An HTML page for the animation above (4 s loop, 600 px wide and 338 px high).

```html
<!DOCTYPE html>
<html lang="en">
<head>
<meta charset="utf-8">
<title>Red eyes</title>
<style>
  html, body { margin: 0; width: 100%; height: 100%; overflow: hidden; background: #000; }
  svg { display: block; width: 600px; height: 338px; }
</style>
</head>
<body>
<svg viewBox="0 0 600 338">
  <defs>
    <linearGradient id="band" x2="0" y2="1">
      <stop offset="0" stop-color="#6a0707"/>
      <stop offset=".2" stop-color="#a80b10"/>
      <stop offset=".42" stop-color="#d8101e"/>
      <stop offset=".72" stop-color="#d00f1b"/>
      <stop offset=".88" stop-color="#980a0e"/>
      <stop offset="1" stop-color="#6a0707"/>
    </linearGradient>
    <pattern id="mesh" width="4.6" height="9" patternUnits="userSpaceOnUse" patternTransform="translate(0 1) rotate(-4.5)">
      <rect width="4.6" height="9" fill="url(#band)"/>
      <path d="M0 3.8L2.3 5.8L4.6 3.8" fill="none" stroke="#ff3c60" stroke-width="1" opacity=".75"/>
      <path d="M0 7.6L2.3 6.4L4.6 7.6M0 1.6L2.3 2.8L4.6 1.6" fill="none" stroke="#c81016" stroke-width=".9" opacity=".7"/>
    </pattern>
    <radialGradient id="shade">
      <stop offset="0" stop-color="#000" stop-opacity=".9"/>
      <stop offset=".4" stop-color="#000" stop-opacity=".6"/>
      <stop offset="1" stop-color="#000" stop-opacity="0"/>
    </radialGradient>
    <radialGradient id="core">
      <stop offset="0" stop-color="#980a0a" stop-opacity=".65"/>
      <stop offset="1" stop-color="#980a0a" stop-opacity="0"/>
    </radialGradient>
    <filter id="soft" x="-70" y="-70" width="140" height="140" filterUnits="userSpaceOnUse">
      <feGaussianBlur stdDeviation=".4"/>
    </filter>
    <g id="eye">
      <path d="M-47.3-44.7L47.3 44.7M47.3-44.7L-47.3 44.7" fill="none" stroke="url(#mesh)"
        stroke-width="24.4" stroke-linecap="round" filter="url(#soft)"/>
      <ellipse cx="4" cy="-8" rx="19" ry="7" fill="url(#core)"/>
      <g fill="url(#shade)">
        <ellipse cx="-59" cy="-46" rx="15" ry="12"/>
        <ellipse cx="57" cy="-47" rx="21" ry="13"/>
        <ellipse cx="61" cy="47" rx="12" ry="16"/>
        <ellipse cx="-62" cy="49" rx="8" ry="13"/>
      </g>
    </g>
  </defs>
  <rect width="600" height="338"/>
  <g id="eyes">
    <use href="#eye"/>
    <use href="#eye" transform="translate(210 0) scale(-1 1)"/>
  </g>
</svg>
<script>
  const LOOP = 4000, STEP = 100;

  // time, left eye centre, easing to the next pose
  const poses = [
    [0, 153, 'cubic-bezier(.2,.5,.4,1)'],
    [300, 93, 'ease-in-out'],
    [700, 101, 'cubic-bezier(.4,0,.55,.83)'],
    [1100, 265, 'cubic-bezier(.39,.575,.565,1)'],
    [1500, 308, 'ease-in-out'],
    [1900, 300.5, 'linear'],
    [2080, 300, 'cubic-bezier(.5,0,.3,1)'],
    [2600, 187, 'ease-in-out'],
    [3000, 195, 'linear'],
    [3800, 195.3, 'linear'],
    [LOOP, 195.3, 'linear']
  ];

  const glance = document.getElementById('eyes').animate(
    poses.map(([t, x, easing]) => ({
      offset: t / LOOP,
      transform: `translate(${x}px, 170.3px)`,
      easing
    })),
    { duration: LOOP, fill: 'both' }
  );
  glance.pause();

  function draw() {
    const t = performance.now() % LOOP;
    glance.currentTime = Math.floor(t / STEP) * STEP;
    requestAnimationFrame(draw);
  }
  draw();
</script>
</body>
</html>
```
——————
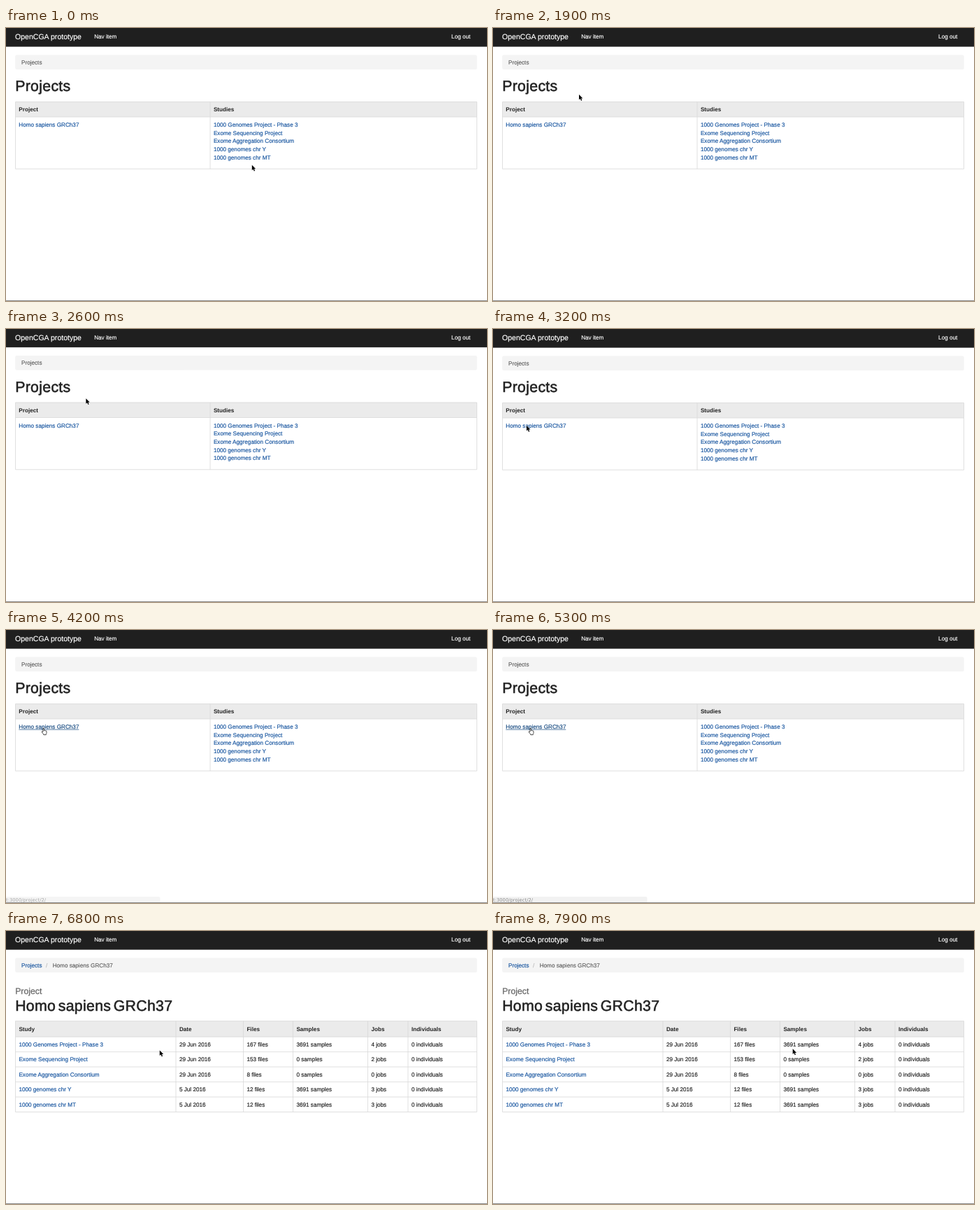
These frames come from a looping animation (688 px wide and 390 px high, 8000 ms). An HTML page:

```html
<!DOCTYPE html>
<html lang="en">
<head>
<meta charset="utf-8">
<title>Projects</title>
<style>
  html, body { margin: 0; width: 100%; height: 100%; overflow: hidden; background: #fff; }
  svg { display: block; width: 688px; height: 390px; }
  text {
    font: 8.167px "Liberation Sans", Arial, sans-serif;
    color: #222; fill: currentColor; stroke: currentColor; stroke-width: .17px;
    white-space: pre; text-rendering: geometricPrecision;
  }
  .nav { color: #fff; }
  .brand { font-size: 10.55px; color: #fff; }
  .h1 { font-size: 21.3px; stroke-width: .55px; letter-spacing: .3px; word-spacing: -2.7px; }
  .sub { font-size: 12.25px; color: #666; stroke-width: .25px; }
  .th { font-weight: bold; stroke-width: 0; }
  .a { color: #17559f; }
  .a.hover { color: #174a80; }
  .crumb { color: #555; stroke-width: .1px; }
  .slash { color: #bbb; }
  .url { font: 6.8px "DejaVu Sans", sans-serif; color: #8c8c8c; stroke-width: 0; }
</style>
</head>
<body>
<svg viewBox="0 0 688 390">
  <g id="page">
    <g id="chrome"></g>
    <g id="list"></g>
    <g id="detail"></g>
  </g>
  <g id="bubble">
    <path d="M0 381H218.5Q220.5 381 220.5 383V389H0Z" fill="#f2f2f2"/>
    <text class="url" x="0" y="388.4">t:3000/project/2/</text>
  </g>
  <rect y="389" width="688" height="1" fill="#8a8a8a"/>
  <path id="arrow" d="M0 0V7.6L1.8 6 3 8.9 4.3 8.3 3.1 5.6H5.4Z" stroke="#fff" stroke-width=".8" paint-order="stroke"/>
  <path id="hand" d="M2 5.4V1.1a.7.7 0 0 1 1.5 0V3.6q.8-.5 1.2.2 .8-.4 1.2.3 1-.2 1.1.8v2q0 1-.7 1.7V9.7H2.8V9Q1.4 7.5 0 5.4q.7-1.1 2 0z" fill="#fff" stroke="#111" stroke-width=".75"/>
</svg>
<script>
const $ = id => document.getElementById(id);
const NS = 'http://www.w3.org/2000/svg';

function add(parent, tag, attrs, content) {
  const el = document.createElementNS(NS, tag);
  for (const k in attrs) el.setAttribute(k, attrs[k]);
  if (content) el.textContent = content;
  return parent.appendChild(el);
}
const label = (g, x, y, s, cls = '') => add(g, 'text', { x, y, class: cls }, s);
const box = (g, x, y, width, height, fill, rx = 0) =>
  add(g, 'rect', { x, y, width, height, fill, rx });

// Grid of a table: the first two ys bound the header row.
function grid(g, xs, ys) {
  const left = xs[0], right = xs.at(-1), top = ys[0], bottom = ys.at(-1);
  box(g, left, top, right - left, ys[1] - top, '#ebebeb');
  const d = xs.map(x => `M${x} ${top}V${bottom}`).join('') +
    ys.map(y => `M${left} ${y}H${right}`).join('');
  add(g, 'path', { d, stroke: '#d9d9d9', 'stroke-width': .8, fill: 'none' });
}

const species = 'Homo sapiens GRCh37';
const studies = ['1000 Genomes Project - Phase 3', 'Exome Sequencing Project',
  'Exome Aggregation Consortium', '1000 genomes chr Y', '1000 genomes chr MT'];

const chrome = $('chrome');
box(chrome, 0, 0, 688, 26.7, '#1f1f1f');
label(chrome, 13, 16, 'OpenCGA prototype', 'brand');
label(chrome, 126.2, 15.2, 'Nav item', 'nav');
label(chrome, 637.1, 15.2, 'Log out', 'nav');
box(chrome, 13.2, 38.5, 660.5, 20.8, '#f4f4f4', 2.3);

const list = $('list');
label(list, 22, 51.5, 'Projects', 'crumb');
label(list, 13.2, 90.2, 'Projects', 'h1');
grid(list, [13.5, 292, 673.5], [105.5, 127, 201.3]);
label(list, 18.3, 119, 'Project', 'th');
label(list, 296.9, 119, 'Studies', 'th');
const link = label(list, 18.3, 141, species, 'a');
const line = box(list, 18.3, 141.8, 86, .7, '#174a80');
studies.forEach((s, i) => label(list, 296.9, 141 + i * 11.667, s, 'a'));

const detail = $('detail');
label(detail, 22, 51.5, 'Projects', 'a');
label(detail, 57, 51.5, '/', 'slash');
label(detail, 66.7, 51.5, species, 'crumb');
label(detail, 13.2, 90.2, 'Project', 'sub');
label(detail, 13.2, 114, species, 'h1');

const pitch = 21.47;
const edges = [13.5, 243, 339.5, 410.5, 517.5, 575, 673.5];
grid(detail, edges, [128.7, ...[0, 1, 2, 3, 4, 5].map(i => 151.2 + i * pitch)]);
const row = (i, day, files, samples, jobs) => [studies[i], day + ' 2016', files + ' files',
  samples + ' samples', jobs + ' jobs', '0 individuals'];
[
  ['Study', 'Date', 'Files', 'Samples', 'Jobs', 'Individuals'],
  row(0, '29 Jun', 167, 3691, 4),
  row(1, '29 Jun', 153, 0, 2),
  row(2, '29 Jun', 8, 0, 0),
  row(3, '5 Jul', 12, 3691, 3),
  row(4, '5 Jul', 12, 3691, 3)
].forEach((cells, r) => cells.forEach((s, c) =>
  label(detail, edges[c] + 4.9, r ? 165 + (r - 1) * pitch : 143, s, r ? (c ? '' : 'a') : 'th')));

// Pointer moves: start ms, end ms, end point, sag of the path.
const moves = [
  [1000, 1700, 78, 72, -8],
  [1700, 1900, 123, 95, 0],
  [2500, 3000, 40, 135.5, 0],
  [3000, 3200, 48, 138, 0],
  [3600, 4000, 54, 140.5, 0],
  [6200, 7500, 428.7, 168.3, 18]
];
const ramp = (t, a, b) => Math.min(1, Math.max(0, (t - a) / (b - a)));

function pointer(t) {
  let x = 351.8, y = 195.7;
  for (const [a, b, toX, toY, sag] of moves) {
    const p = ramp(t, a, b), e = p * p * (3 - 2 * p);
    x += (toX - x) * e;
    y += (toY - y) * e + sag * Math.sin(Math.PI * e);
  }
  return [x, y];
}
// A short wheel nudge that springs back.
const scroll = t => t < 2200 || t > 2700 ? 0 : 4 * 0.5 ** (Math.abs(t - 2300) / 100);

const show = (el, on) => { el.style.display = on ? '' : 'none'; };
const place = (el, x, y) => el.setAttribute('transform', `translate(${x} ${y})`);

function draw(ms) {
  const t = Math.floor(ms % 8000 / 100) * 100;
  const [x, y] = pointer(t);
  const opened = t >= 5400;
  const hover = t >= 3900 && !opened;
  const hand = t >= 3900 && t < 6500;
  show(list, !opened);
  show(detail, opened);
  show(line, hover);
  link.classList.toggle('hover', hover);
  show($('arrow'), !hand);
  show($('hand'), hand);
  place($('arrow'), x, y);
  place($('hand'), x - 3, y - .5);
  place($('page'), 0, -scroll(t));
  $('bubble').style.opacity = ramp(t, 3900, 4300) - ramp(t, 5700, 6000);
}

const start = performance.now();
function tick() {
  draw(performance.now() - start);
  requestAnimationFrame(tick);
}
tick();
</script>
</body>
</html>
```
——————
Using only the data above, copy out the lines that include the word "wide".

An HTML page for the animation above (4 s loop, 600 px wide and 338 px high).
These frames come from a looping animation (688 px wide and 390 px high, 8000 ms). An HTML page:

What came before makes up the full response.